[Rendered images with source text]

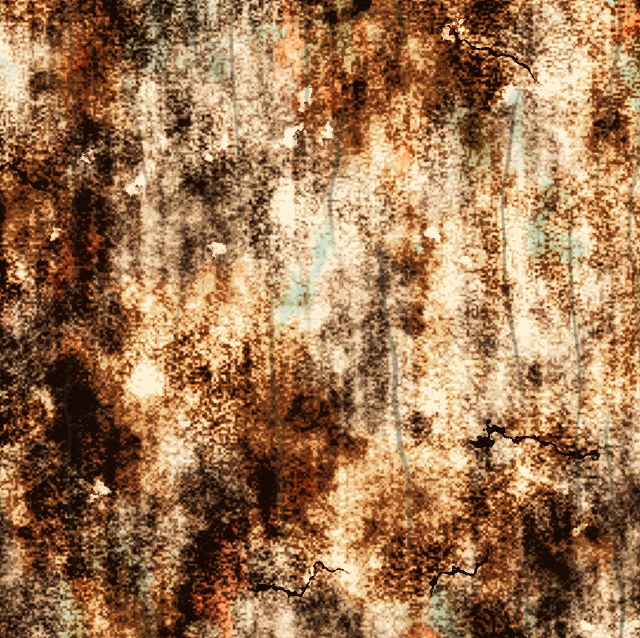
Give the GLSL for this texture, as a Shadertoy shader.

```glsl
// Weathered, rusty plaster: a gritty tone field, built from warped blotches, vertical
// streaks and fine grain, is marked by stains, flakes, cracks and drips.
// The tone is then equalised and coloured by a ramp from near black to cream.

float hash(vec2 p) {
    return fract(sin(dot(p, vec2(127.1, 311.7))) * 43758.5453);
}

float noise(vec2 p) {
    vec2 i = floor(p), f = fract(p);
    f = f * f * (3.0 - 2.0 * f);
    return mix(mix(hash(i), hash(i + vec2(1, 0)), f.x),
               mix(hash(i + vec2(0, 1)), hash(i + vec2(1, 1)), f.x), f.y);
}

// Signed fractal noise centred on zero
float fbm(vec2 p) {
    float sum = 0.0, amplitude = 0.5;
    for (int i = 0; i < 5; i++) {
        sum += amplitude * (noise(p) - 0.5);
        p = mat2(1.6, 1.2, -1.2, 1.6) * p + 17.3;
        amplitude *= 0.6;
    }
    return sum;
}

// Signed distance, in cells, to the nearest of the randomly scattered discs
float scatter(vec2 p, float density, float minRadius, float maxRadius, float seed) {
    float nearest = 1.0;
    for (int y = -1; y <= 1; y++)
    for (int x = -1; x <= 1; x++) {
        vec2 cell = floor(p) + vec2(x, y), key = cell + seed;
        if (hash(key) > density) continue;
        vec2 centre = cell + vec2(hash(key + 3.1), hash(key + 7.7));
        float radius = mix(minRadius, maxRadius, hash(key + 11.9));
        nearest = min(nearest, length(p - centre) - radius);
    }
    return nearest;
}

// Coverage of short jagged cracks, mostly upright or level
float cracks(vec2 p, float density, float width, float seed) {
    float cover = 0.0;
    float jag = 0.5 * fbm(p * 2.5 + seed) + 0.10 * fbm(p * 14.0);
    for (int y = -1; y <= 1; y++)
    for (int x = -1; x <= 1; x++) {
        vec2 cell = floor(p) + vec2(x, y), key = cell + seed;
        if (hash(key) > density) continue;
        vec2 q = p - cell - vec2(hash(key + 2.3), hash(key + 5.9));
        float angle = 1.57 * floor(2.0 * hash(key + 8.1)) + 1.2 * (hash(key + 4.7) - 0.5);
        q = mat2(cos(angle), -sin(angle), sin(angle), cos(angle)) * q;
        float halfLength = mix(0.25, 0.55, hash(key + 6.5));
        float taper = 1.0 - smoothstep(0.5, 1.0, abs(q.x) / halfLength);
        float line = 1.0 - smoothstep(0.4 * width, width, abs(q.y + jag));
        cover = max(cover, line * taper);
    }
    return cover;
}

// Thin wandering drip lines that fade in and out along their run
float drips(vec2 p, float columns) {
    float x = p.x * columns + 1.6 * noise(p * vec2(4.0, 3.0)) + 0.25 * noise(p * 16.0);
    float fade = smoothstep(0.5, 0.75, noise(vec2(floor(x) * 7.3, p.y * 4.0)));
    return fade * (1.0 - smoothstep(0.02, 0.085, abs(fract(x) - 0.5)));
}

// Colour ramp over an evenly spread tone; rust shifts it from grey tan to orange
vec3 ramp(float tone, float rust) {
    vec3 soot  = vec3(0.09, 0.035, 0.01);
    vec3 brown = mix(vec3(0.35, 0.23, 0.14), vec3(0.42, 0.20, 0.08), rust);
    vec3 body  = mix(vec3(0.62, 0.46, 0.32), vec3(0.62, 0.33, 0.14), rust);
    vec3 tan_  = mix(vec3(0.80, 0.63, 0.45), vec3(0.85, 0.59, 0.34), rust);
    vec3 cream = mix(vec3(0.92, 0.81, 0.67), vec3(0.93, 0.79, 0.56), rust);
    vec3 chalk = vec3(1.0, 0.95, 0.84);
    vec3 col = mix(soot, brown, smoothstep(0.0, 0.16, tone));
    col = mix(col, body, smoothstep(0.20, 0.40, tone));
    col = mix(col, tan_, smoothstep(0.50, 0.68, tone));
    col = mix(col, cream, smoothstep(0.74, 0.89, tone));
    return mix(col, chalk, smoothstep(0.92, 1.0, tone));
}

void mainImage(out vec4 fragColor, in vec2 fragCoord) {
    vec2 p = fragCoord / iResolution.y;
    vec2 ragged = p + 0.07 * vec2(fbm(p * 14.0), fbm(p * 14.0 + 40.0));

    // Base tone: blotches, streaks, and grain that is rougher in places
    float blotch = fbm(ragged * vec2(8.0, 5.5) + 3.0);
    float detail = fbm(p * vec2(34.0, 24.0) + 60.0);
    float streak = noise(vec2(p.x * 75.0, p.y * 5.0)) - 0.5;
    float grain = noise(p * 270.0) - 0.5 + 0.6 * (noise(p * vec2(120.0, 210.0) + 9.0) - 0.5);
    float roughness = mix(0.45, 1.15, noise(p * 9.0 + 25.0));
    float tone = 1.9 * blotch + 1.0 * detail + 0.45 * streak + roughness * grain + 0.05;

    // Large stains with darker rims
    float stain = scatter(ragged * 5.0 + 1.7, 0.35, 0.12, 0.36, 13.0);
    float stained = 1.0 - smoothstep(-0.03, 0.03, stain);
    tone -= stained * (0.26 + 0.28 * smoothstep(-0.10, 0.0, stain));

    // Pale lichen patches, dark specks and small chalky flakes
    float lichen = scatter(ragged * 15.0, 0.22, 0.15, 0.40, 31.0);
    float speck = scatter(ragged * 12.0, 0.20, 0.12, 0.36, 47.0);
    float flake = scatter(p * 10.0 + 0.5 * fbm(p * 40.0), 0.15, 0.06, 0.14, 71.0);
    tone += 0.32 * (1.0 - smoothstep(-0.10, 0.08, lichen));
    tone -= 0.36 * (1.0 - smoothstep(-0.10, 0.08, speck));
    tone += 0.85 * (1.0 - smoothstep(-0.02, 0.05, flake));
    tone -= 1.1 * cracks(p * 4.0, 0.45, 0.022, 5.0);

    // Equalise the tone, then colour it
    float evenTone = 1.0 / (1.0 + exp(-5.2 * tone));
    float rust = smoothstep(-0.10, 0.12, fbm(ragged * vec2(7.0, 4.5) + 80.0) + 0.08 * stained);
    vec3 col = ramp(evenTone, rust);

    // Vivid rust runs, mossy grey patches and drips
    float vivid = smoothstep(0.12, 0.28, fbm(ragged * vec2(9.0, 4.0) + 120.0));
    float moss = smoothstep(0.13, 0.27, fbm(ragged * vec2(8.0, 5.0) + 160.0));
    col = mix(col, col * vec3(1.15, 0.72, 0.45), 0.8 * vivid);
    col = mix(col, col * vec3(0.75, 0.90, 0.92), 0.8 * moss);
    col = mix(col, col * 0.45 + vec3(0.09, 0.11, 0.09), 0.65 * drips(p, 17.0));
    fragColor = vec4(clamp(col, 0.0, 1.0), 1.0);
}
```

• Your goal
Once the pictures are dropped, repeat the data above exactly.

• Task answer
Give the GLSL for this texture, as a Shadertoy shader.

```glsl
// Weathered, rusty plaster: a gritty tone field, built from warped blotches, vertical
// streaks and fine grain, is marked by stains, flakes, cracks and drips.
// The tone is then equalised and coloured by a ramp from near black to cream.

float hash(vec2 p) {
    return fract(sin(dot(p, vec2(127.1, 311.7))) * 43758.5453);
}

float noise(vec2 p) {
    vec2 i = floor(p), f = fract(p);
    f = f * f * (3.0 - 2.0 * f);
    return mix(mix(hash(i), hash(i + vec2(1, 0)), f.x),
               mix(hash(i + vec2(0, 1)), hash(i + vec2(1, 1)), f.x), f.y);
}

// Signed fractal noise centred on zero
float fbm(vec2 p) {
    float sum = 0.0, amplitude = 0.5;
    for (int i = 0; i < 5; i++) {
        sum += amplitude * (noise(p) - 0.5);
        p = mat2(1.6, 1.2, -1.2, 1.6) * p + 17.3;
        amplitude *= 0.6;
    }
    return sum;
}

// Signed distance, in cells, to the nearest of the randomly scattered discs
float scatter(vec2 p, float density, float minRadius, float maxRadius, float seed) {
    float nearest = 1.0;
    for (int y = -1; y <= 1; y++)
    for (int x = -1; x <= 1; x++) {
        vec2 cell = floor(p) + vec2(x, y), key = cell + seed;
        if (hash(key) > density) continue;
        vec2 centre = cell + vec2(hash(key + 3.1), hash(key + 7.7));
        float radius = mix(minRadius, maxRadius, hash(key + 11.9));
        nearest = min(nearest, length(p - centre) - radius);
    }
    return nearest;
}

// Coverage of short jagged cracks, mostly upright or level
float cracks(vec2 p, float density, float width, float seed) {
    float cover = 0.0;
    float jag = 0.5 * fbm(p * 2.5 + seed) + 0.10 * fbm(p * 14.0);
    for (int y = -1; y <= 1; y++)
    for (int x = -1; x <= 1; x++) {
        vec2 cell = floor(p) + vec2(x, y), key = cell + seed;
        if (hash(key) > density) continue;
        vec2 q = p - cell - vec2(hash(key + 2.3), hash(key + 5.9));
        float angle = 1.57 * floor(2.0 * hash(key + 8.1)) + 1.2 * (hash(key + 4.7) - 0.5);
        q = mat2(cos(angle), -sin(angle), sin(angle), cos(angle)) * q;
        float halfLength = mix(0.25, 0.55, hash(key + 6.5));
        float taper = 1.0 - smoothstep(0.5, 1.0, abs(q.x) / halfLength);
        float line = 1.0 - smoothstep(0.4 * width, width, abs(q.y + jag));
        cover = max(cover, line * taper);
    }
    return cover;
}

// Thin wandering drip lines that fade in and out along their run
float drips(vec2 p, float columns) {
    float x = p.x * columns + 1.6 * noise(p * vec2(4.0, 3.0)) + 0.25 * noise(p * 16.0);
    float fade = smoothstep(0.5, 0.75, noise(vec2(floor(x) * 7.3, p.y * 4.0)));
    return fade * (1.0 - smoothstep(0.02, 0.085, abs(fract(x) - 0.5)));
}

// Colour ramp over an evenly spread tone; rust shifts it from grey tan to orange
vec3 ramp(float tone, float rust) {
    vec3 soot  = vec3(0.09, 0.035, 0.01);
    vec3 brown = mix(vec3(0.35, 0.23, 0.14), vec3(0.42, 0.20, 0.08), rust);
    vec3 body  = mix(vec3(0.62, 0.46, 0.32), vec3(0.62, 0.33, 0.14), rust);
    vec3 tan_  = mix(vec3(0.80, 0.63, 0.45), vec3(0.85, 0.59, 0.34), rust);
    vec3 cream = mix(vec3(0.92, 0.81, 0.67), vec3(0.93, 0.79, 0.56), rust);
    vec3 chalk = vec3(1.0, 0.95, 0.84);
    vec3 col = mix(soot, brown, smoothstep(0.0, 0.16, tone));
    col = mix(col, body, smoothstep(0.20, 0.40, tone));
    col = mix(col, tan_, smoothstep(0.50, 0.68, tone));
    col = mix(col, cream, smoothstep(0.74, 0.89, tone));
    return mix(col, chalk, smoothstep(0.92, 1.0, tone));
}

void mainImage(out vec4 fragColor, in vec2 fragCoord) {
    vec2 p = fragCoord / iResolution.y;
    vec2 ragged = p + 0.07 * vec2(fbm(p * 14.0), fbm(p * 14.0 + 40.0));

    // Base tone: blotches, streaks, and grain that is rougher in places
    float blotch = fbm(ragged * vec2(8.0, 5.5) + 3.0);
    float detail = fbm(p * vec2(34.0, 24.0) + 60.0);
    float streak = noise(vec2(p.x * 75.0, p.y * 5.0)) - 0.5;
    float grain = noise(p * 270.0) - 0.5 + 0.6 * (noise(p * vec2(120.0, 210.0) + 9.0) - 0.5);
    float roughness = mix(0.45, 1.15, noise(p * 9.0 + 25.0));
    float tone = 1.9 * blotch + 1.0 * detail + 0.45 * streak + roughness * grain + 0.05;

    // Large stains with darker rims
    float stain = scatter(ragged * 5.0 + 1.7, 0.35, 0.12, 0.36, 13.0);
    float stained = 1.0 - smoothstep(-0.03, 0.03, stain);
    tone -= stained * (0.26 + 0.28 * smoothstep(-0.10, 0.0, stain));

    // Pale lichen patches, dark specks and small chalky flakes
    float lichen = scatter(ragged * 15.0, 0.22, 0.15, 0.40, 31.0);
    float speck = scatter(ragged * 12.0, 0.20, 0.12, 0.36, 47.0);
    float flake = scatter(p * 10.0 + 0.5 * fbm(p * 40.0), 0.15, 0.06, 0.14, 71.0);
    tone += 0.32 * (1.0 - smoothstep(-0.10, 0.08, lichen));
    tone -= 0.36 * (1.0 - smoothstep(-0.10, 0.08, speck));
    tone += 0.85 * (1.0 - smoothstep(-0.02, 0.05, flake));
    tone -= 1.1 * cracks(p * 4.0, 0.45, 0.022, 5.0);

    // Equalise the tone, then colour it
    float evenTone = 1.0 / (1.0 + exp(-5.2 * tone));
    float rust = smoothstep(-0.10, 0.12, fbm(ragged * vec2(7.0, 4.5) + 80.0) + 0.08 * stained);
    vec3 col = ramp(evenTone, rust);

    // Vivid rust runs, mossy grey patches and drips
    float vivid = smoothstep(0.12, 0.28, fbm(ragged * vec2(9.0, 4.0) + 120.0));
    float moss = smoothstep(0.13, 0.27, fbm(ragged * vec2(8.0, 5.0) + 160.0));
    col = mix(col, col * vec3(1.15, 0.72, 0.45), 0.8 * vivid);
    col = mix(col, col * vec3(0.75, 0.90, 0.92), 0.8 * moss);
    col = mix(col, col * 0.45 + vec3(0.09, 0.11, 0.09), 0.65 * drips(p, 17.0));
    fragColor = vec4(clamp(col, 0.0, 1.0), 1.0);
}
```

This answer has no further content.